Today the legal and investigation community mourns the loss of John MacIntire, a great friend and mentor to many investigators in Arizona and across the country. John is the former president of AALPI (Arizona Association of Licensed Private Investigators) and has given so much of his time to the service of others. He will be greatly missed.
He was in his car and struck and killed by a drunk driver yesterday.
Tags: AALPI, john macIntire, loving memory
By brittanyflohr in Hacking, Illinois, Privacy at March 4th, 2014 |
Computer programming has long been a hobby of Iraq War veteran Eric Kelly, but it wasn’t until this past weekend at a hacking competition that he realized how good he was.
“It was more of a confirmation: ‘You can do this, buddy,’” said Kelly, who wants to pursue a career in cybersecurity after placing 11th at the Cyber Aces State Championship at Moraine Valley Community College on Saturday.
“I’m ready for my education. This is what I want to do.” Read the full article »
Tags: competition, cyber hacking, hacking, hacking competition, Illinois
By brittanyflohr in Cheaters, Crime, Hacking at February 27th, 2014 |

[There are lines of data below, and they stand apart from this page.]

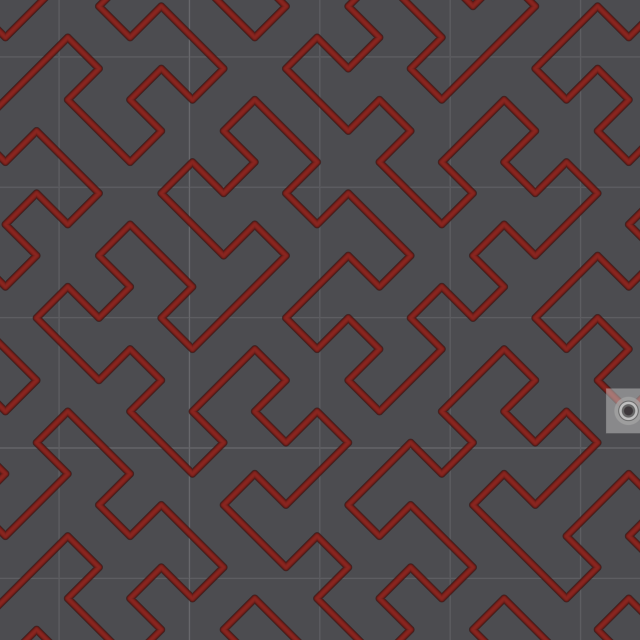
Reproduce this pattern procedurally as a Shadertoy shader.

```glsl
// A red tubular Hilbert curve turned 45 degrees over a dark grey grid floor.

// Position of a cell along a 32 x 32 Hilbert curve
int hilbertIndex(ivec2 c) {
    int index = 0;
    for (int s = 16; s > 0; s /= 2) {
        int rx = (c.x & s) > 0 ? 1 : 0;
        int ry = (c.y & s) > 0 ? 1 : 0;
        index += s * s * ((3 * rx) ^ ry);
        if (ry == 0) {
            if (rx == 1) c = 31 - c;
            c = c.yx;
        }
    }
    return index;
}

// Distance to the curve, in cells; joins cells that follow one another
float curveDistance(vec2 uv) {
    vec2 cell = round(uv);
    vec2 local = uv - cell;
    ivec2 c = ivec2(cell);
    int here = hilbertIndex(c);
    float dist = 1.0;
    vec2 dir = vec2(1, 0);
    for (int k = 0; k < 4; k++) {
        ivec2 n = c + ivec2(dir);
        bool inside = all(greaterThanEqual(n, ivec2(0))) && all(lessThan(n, ivec2(32)));
        if (inside && abs(hilbertIndex(n) - here) == 1)
            dist = min(dist, length(local - dir * clamp(dot(local, dir), 0.0, 0.5)));
        dir = vec2(-dir.y, dir.x);
    }
    return dist;
}

// Coverage of a shape from its signed distance
float fill(float d, float soft) {
    return 1.0 - smoothstep(-soft, soft, d);
}

void mainImage(out vec4 fragColor, in vec2 fragCoord) {
    vec2 p = fragCoord / iResolution.y;
    float soft = 0.75 / iResolution.y;

    // Floor with thin grid lines, the two axes slightly brighter
    vec3 color = vec3(0.298, 0.298, 0.314);
    vec2 g = (p - vec2(0.296, 0.300)) / 0.2037;
    vec2 nearest = round(g);
    vec2 lineDist = abs(g - nearest) * 0.2037 - 0.001;
    float gridX = fill(lineDist.x, soft) * (nearest.x == 0.0 ? 0.11 : 0.07);
    float gridY = fill(lineDist.y, soft) * (nearest.y == 0.0 ? 0.11 : 0.07);
    color += max(gridX, gridY);

    // Diagonal curve shaded as a round tube
    vec2 q = (vec2(p.x, 1.0 - p.y) - vec2(0.0085, 0.0098)) / 0.0487;
    vec2 uv = 0.5 * vec2(q.x + q.y - 1.0, q.y - q.x + 1.0) + vec2(11, 10);
    float d = curveDistance(uv) * 0.06887;
    float radius = 0.0061;
    float roundness = sqrt(max(1.0 - d * d / (radius * radius), 0.12));
    vec3 tube = vec3(0.54, 0.145, 0.122) * roundness;
    color = mix(color, tube, fill(d - radius + 0.0003, soft + 0.0003));

    // Translucent square marker with a ringed knob
    vec2 m = p - vec2(0.982, 0.358);
    float r = length(m);
    color = mix(color, vec3(0.78), 0.5 * fill(max(abs(m.x), abs(m.y)) - 0.035, soft));
    color = mix(color, vec3(0.64), 0.8 * fill(r - 0.022, soft));
    color = mix(color, vec3(0.40), fill(r - 0.016, soft));
    color = mix(color, vec3(0.75), fill(abs(r - 0.0125) - 0.002, soft));
    color = mix(color, vec3(0.24, 0.22, 0.23), fill(r - 0.007, soft));

    fragColor = vec4(color, 1.0);
}
```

U.S. and British spy agencies intercepted and stored images from the webcams of millions of likely innocent Yahoo users, including “large quantities” of sexually explicit images, the Guardian reported Thursday – a revelation the web giant described as “a whole new level of violation.”

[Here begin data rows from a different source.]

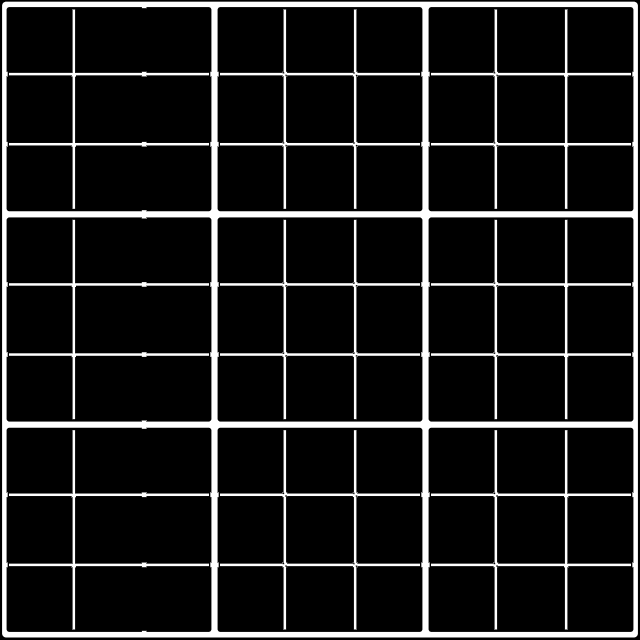
Reproduce this pattern procedurally as a WebGL 1 fragment shader.

```glsl
precision highp float;
// Three by three framed panels, each ruled into thirds by thin white lines on black.
// Box distances are repeated with fract; line gaps, missing rules and crossing
// marks are chosen from the panel and rule indices.

uniform vec2 u_resolution;

// Lengths are fractions of the canvas, written in units of 1/768.
const float UNIT = 1.0 / 768.0;
const vec2 GRID_ORIGIN = vec2(4.2, 6.0) * UNIT;
const vec2 PANEL_PERIOD = vec2(253.2, 252.4) * UNIT;
const float FRAME_HALF_WIDTH = 3.7 * UNIT;
const float PANEL_RADIUS = 3.5 * UNIT;
const vec2 BORDER_CENTER = vec2(384.0, 384.5) * UNIT;
const vec2 BORDER_HALF = vec2(381.5) * UNIT;
const float BORDER_RADIUS = 5.0 * UNIT;
const float RULE_HALF_WIDTH = 1.5 * UNIT;
const float RULE_INSET = 6.6 * UNIT;    // from frame centre to rule end
const vec2 NUB_HALF = vec2(5.0, 2.8) * UNIT;
const vec2 DOT_HALF = vec2(2.8) * UNIT;
const vec2 TICK_HALF = vec2(2.6, 1.6) * UNIT;
const float TICK_DROP = 1.5 * UNIT;
const float SPECK_OFFSET = 1.6 * UNIT;
const vec2 SPECK_HALF = vec2(0.8) * UNIT;
const float MISSING_RULE = 1.0;         // vertical rule left out, counted from 0
const float LAST_RULE = 5.0;
const vec3 BACKGROUND = vec3(0.0);
const vec3 LINE_COLOR = vec3(1.0);

float boxDistance(vec2 p, vec2 halfSize) {
  vec2 d = abs(p) - halfSize;
  return length(max(d, 0.0)) + min(max(d.x, d.y), 0.0);
}

float roundBoxDistance(vec2 p, vec2 halfSize, float radius) {
  return boxDistance(p, halfSize - radius) - radius;
}

// Coverage of a shape, smoothed over one pixel.
float coverage(float dist) {
  return clamp(0.5 - dist * min(u_resolution.x, u_resolution.y), 0.0, 1.0);
}

void main() {
  vec2 p = gl_FragCoord.xy / u_resolution;
  vec2 cell = (p - GRID_ORIGIN) / PANEL_PERIOD;
  vec2 panelIndex = floor(cell);
  vec2 local = (fract(cell) - 0.5) * PANEL_PERIOD;
  vec2 panelHalf = 0.5 * PANEL_PERIOD;

  // Offset from the nearest vertical and horizontal rule.
  vec2 side = step(0.0, local) * 2.0 - 1.0;
  vec2 offset = local - side * PANEL_PERIOD / 6.0;
  float ruleIndex = panelIndex.x * 2.0 + step(0.0, local.x);
  bool missing = abs(ruleIndex - MISSING_RULE) < 0.5;
  bool pierced = ruleIndex > MISSING_RULE + 0.5 && ruleIndex < LAST_RULE - 0.5;

  // Heavy frame around the rounded panels.
  vec2 holeHalf = panelHalf - FRAME_HALF_WIDTH;
  float ink = 1.0 - coverage(roundBoxDistance(local, holeHalf, PANEL_RADIUS));

  // Thin rules stop short of the frame, which has a nub at each end.
  vec2 ruleHalf = panelHalf - RULE_INSET;
  float rules = boxDistance(vec2(local.x, offset.y), vec2(ruleHalf.x, RULE_HALF_WIDTH));
  rules = min(rules, boxDistance(vec2(abs(local.x) - panelHalf.x, offset.y), NUB_HALF));
  if (missing) {
    // Only dots and frame nubs remain of the missing rule.
    rules = min(rules, boxDistance(offset, DOT_HALF));
    vec2 frameOffset = vec2(offset.x, abs(local.y) - panelHalf.y);
    rules = min(rules, boxDistance(frameOffset, NUB_HALF.yx));
  } else {
    rules = min(rules, boxDistance(vec2(offset.x, local.y), vec2(RULE_HALF_WIDTH, ruleHalf.y)));
    vec2 markOffset = pierced ? offset : offset + vec2(0.0, TICK_DROP);
    rules = min(rules, boxDistance(markOffset, pierced ? DOT_HALF : TICK_HALF));
  }
  ink = max(ink, coverage(rules));

  // Dark specks on one diagonal of the inner crossings.
  if (pierced && offset.x * offset.y < 0.0) {
    ink *= 1.0 - coverage(boxDistance(abs(offset) - SPECK_OFFSET, SPECK_HALF));
  }

  // Rounded outer border.
  ink *= coverage(roundBoxDistance(p - BORDER_CENTER, BORDER_HALF, BORDER_RADIUS));
  gl_FragColor = vec4(mix(BACKGROUND, LINE_COLOR, ink), 1.0);
}
```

A secret program called Optic Nerve appears intended to collate a digital mugbook of sorts, snapping screenshots every 5 minutes or so from user feeds. But the program targeted indiscriminately, regardless of whether the webcam owner was an intelligence target or not. Read the full article »
Tags: hack, hackers, hacking, spies, Webcam, yahoo
By brittanyflohr in court cases, Investigations, Politics, Privacy at February 25th, 2014 |
The Tennessee Supreme Court decided on Thursday that the only use for roadside sobriety tests is to collect evidence against motorists, using them to convict individuals for driving under the influence of alcohol (DUI). The high court justices overturned an appellate decision from 2012 that found a driver who passed six of the tests with flying colors should never have been arrested. David D. Bell was arrested on May 13, 2009, even though the trial judge found no evidence of impairment in the sobriety tests when he reviewed the dashcam footage. Read the full article »
Tags: sobriety tests, Tennessee supreme courts